The gun industry has faced its own share of ups and downs throughout the history but to date, it is still going strong. In 2012, the industry is expected to earn $11.7 billion in sale and $993 million in profit, according to analysts at IBIS World.(Brad, 2012)
In 2011, about half of the six million guns manufactured in the United States were pistols and revolvers. That's up from just one-third in 2001,Â according to a reportÂ from First Research.Â Rifles now account for 35 percent of the market, with shotguns and other guns making up the rest.
U.S. firearms manufacturers will export some $4.4 billion worth of guns and ammunition to other countries this year. The biggest customers are Canada, the United Kingdom, and Australia, who accounted for nearly 40 percent of exports in 2012 (it's mainly law enforcement and military agencies doing the buying, as private gun ownership is heavily regulated in those nations). IBIS World expects exports to keep surging in the coming years, with ammunition and ordnance being an especially popular item overseas.
The economic impact of the firearms industry is up 66 percent since the beginning of the Great Recession, providing an unexpected shot in the arm for the economy, according to a new study. TheÂ National Shooting Sports FoundationÂ says the economic impact of firearm sales - a figure that includes jobs. taxes and sales - hit $31 billion in 2011, up from $19 billion in 2008.

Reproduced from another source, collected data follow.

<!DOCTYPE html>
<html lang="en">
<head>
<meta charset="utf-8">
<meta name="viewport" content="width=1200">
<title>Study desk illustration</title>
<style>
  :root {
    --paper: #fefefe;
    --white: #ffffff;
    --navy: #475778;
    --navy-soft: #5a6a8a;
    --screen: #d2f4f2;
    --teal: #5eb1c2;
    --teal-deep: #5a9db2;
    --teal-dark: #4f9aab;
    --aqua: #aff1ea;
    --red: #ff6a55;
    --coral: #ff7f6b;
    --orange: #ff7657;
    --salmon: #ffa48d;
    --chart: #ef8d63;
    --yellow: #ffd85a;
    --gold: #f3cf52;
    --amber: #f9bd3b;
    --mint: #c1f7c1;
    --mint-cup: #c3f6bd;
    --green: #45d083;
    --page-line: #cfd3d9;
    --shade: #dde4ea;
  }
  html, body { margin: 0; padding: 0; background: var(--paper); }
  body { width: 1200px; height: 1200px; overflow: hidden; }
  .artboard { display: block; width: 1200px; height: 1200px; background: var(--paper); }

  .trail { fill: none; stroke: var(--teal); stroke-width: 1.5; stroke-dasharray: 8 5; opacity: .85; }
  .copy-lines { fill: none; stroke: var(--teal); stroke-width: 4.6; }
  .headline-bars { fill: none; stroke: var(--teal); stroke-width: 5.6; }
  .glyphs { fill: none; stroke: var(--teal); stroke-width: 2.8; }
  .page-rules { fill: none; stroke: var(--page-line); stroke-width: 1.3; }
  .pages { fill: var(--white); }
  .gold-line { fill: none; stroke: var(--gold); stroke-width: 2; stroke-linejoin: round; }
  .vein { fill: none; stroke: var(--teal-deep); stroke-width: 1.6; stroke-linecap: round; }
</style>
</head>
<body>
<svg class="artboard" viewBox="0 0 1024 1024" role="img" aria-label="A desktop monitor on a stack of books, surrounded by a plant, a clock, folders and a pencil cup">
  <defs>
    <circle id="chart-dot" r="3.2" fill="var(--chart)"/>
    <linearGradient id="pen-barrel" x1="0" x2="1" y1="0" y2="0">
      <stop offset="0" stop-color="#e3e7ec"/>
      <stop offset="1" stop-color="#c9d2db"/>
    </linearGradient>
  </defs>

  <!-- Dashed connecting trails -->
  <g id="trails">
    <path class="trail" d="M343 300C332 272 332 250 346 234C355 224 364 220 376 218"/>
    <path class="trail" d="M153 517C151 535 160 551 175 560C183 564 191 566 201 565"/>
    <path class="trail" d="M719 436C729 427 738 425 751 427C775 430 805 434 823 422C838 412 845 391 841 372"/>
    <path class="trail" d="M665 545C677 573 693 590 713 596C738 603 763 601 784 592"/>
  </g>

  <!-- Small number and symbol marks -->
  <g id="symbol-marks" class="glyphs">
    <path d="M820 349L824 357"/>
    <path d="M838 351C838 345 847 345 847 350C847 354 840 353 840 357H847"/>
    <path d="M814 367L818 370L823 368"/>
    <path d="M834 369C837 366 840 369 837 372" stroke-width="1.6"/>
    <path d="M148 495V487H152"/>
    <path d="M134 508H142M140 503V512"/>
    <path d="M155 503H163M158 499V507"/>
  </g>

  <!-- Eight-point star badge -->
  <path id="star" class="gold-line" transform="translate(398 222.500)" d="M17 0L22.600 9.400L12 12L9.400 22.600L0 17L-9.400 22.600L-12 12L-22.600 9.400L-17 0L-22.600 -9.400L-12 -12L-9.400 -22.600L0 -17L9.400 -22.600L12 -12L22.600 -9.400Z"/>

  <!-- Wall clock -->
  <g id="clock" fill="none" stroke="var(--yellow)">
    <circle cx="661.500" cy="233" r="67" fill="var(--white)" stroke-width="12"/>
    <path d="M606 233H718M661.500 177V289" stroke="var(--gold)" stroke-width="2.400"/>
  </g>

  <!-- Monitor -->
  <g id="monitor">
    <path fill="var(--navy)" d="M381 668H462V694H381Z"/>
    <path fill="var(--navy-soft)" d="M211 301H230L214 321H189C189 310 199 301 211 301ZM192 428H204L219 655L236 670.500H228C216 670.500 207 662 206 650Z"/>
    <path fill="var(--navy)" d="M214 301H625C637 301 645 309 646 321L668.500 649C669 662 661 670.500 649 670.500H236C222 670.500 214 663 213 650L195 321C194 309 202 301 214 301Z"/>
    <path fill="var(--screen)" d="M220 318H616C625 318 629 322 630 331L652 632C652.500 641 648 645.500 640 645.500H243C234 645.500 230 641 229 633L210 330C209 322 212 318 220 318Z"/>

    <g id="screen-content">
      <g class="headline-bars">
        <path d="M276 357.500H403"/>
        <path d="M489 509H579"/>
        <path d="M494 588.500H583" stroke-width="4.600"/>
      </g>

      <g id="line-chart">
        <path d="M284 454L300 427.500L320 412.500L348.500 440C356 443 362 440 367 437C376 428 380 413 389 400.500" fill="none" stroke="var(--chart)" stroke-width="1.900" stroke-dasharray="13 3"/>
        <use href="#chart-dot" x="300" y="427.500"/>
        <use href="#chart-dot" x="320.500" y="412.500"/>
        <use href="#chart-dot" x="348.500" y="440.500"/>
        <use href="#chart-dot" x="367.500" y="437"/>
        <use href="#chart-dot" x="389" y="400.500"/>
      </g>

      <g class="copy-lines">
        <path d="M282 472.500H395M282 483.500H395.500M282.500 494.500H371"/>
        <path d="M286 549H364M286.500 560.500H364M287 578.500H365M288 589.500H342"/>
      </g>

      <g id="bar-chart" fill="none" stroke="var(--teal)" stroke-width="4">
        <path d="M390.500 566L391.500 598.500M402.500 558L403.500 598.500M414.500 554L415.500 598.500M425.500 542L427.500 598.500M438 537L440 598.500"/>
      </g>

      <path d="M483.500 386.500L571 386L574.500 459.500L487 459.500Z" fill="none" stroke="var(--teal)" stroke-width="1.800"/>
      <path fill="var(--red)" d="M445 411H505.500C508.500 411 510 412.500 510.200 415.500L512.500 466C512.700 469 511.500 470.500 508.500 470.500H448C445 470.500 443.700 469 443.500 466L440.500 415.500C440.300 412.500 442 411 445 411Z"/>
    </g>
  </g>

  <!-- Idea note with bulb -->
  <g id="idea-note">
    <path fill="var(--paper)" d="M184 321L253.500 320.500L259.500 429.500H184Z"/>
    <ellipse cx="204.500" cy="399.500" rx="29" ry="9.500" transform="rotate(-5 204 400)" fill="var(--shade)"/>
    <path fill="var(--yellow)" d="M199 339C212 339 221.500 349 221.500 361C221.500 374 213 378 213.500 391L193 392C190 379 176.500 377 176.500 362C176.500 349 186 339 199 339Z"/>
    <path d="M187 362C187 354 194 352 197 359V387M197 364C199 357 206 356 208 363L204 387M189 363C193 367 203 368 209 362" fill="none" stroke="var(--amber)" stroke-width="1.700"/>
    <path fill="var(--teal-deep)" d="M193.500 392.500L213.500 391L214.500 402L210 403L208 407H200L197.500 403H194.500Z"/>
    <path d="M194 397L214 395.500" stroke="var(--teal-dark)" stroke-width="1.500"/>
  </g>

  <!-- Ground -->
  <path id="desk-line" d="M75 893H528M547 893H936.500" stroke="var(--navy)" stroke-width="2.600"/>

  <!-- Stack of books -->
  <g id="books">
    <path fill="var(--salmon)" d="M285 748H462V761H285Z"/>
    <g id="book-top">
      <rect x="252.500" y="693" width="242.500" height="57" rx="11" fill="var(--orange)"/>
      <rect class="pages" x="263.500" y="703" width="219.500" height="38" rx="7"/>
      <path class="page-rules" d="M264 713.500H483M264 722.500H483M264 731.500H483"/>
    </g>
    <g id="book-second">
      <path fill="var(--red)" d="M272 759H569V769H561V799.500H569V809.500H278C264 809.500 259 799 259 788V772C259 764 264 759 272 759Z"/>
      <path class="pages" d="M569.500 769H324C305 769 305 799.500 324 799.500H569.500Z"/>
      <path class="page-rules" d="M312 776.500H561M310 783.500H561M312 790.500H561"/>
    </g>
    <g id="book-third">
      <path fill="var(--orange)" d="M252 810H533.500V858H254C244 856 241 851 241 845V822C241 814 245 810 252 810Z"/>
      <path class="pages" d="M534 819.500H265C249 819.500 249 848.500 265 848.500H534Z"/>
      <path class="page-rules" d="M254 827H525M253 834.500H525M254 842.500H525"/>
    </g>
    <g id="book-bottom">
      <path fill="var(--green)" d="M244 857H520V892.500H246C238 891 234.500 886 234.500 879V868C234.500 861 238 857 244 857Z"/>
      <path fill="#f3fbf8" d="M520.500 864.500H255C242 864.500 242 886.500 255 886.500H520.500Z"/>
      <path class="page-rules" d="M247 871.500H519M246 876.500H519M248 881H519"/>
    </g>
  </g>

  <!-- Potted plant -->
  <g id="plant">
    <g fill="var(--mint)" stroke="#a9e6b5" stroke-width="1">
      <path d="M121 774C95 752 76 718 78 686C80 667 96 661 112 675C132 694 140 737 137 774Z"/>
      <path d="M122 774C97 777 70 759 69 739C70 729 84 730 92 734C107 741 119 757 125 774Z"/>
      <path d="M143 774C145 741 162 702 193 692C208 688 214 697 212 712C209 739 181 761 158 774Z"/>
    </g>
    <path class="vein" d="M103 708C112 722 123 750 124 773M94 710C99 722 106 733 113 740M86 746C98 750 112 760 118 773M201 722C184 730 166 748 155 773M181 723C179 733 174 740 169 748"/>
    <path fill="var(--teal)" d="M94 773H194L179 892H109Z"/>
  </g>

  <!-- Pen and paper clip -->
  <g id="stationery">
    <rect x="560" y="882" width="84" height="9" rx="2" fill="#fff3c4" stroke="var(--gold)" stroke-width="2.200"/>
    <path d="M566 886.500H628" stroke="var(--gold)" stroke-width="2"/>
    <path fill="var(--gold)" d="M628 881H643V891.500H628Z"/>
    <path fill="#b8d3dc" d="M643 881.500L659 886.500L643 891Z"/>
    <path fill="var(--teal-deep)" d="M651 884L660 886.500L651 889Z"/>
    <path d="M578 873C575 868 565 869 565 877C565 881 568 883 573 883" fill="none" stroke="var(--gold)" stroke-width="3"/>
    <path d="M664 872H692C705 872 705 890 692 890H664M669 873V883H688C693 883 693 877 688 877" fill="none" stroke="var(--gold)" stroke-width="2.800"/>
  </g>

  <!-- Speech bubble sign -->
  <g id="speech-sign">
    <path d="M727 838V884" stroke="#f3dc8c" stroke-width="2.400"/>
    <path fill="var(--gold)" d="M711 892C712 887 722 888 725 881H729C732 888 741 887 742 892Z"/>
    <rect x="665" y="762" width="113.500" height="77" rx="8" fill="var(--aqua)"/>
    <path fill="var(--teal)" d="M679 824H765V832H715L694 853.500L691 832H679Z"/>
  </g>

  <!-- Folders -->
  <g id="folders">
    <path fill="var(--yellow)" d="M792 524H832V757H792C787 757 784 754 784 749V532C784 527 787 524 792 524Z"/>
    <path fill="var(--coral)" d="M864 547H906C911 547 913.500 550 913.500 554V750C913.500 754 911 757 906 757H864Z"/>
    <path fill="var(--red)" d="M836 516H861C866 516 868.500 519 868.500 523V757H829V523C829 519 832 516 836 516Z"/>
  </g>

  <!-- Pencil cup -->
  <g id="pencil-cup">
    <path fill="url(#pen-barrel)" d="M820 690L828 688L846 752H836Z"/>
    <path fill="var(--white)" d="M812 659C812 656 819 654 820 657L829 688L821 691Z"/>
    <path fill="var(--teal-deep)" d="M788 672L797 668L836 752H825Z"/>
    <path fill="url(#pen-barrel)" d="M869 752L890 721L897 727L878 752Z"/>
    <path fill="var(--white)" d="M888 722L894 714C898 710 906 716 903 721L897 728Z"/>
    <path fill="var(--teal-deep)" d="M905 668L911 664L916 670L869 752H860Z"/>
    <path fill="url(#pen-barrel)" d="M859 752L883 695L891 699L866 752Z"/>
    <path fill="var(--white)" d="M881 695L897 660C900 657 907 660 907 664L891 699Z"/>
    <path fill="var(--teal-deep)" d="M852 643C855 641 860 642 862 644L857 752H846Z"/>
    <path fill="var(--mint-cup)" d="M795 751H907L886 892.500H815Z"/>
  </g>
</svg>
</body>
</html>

Jobs in the firearms business jumped 30 percent from 2008 to 2011, when the industry employed 98,750. The industry paid $2.5 billion in federal taxes in 2011, up 66 percent in three years. "Ours is an industry with a rich history and heritage that remains vital and important to the American economy today,"Â NSSFÂ Senior Vice PresidentÂ Lawrence G. KeaneÂ said in a statement. "To millions of Americans our industry's products represent liberty, security and recreation." Some in the industry attribute the jump in sales to fears theÂ Obama administrationÂ will tighten gun control laws in a possible second term.
"There's a concern that in the second term theÂ Obama administrationÂ would lead an attempt to restrict gun ownership,"Â Mr. KeaneÂ said.
That concern, known in the industry as "the Obama factor," has led many gun owners to purchase now in hopes of avoiding more restrictions and regulations later. (Devaney 2012)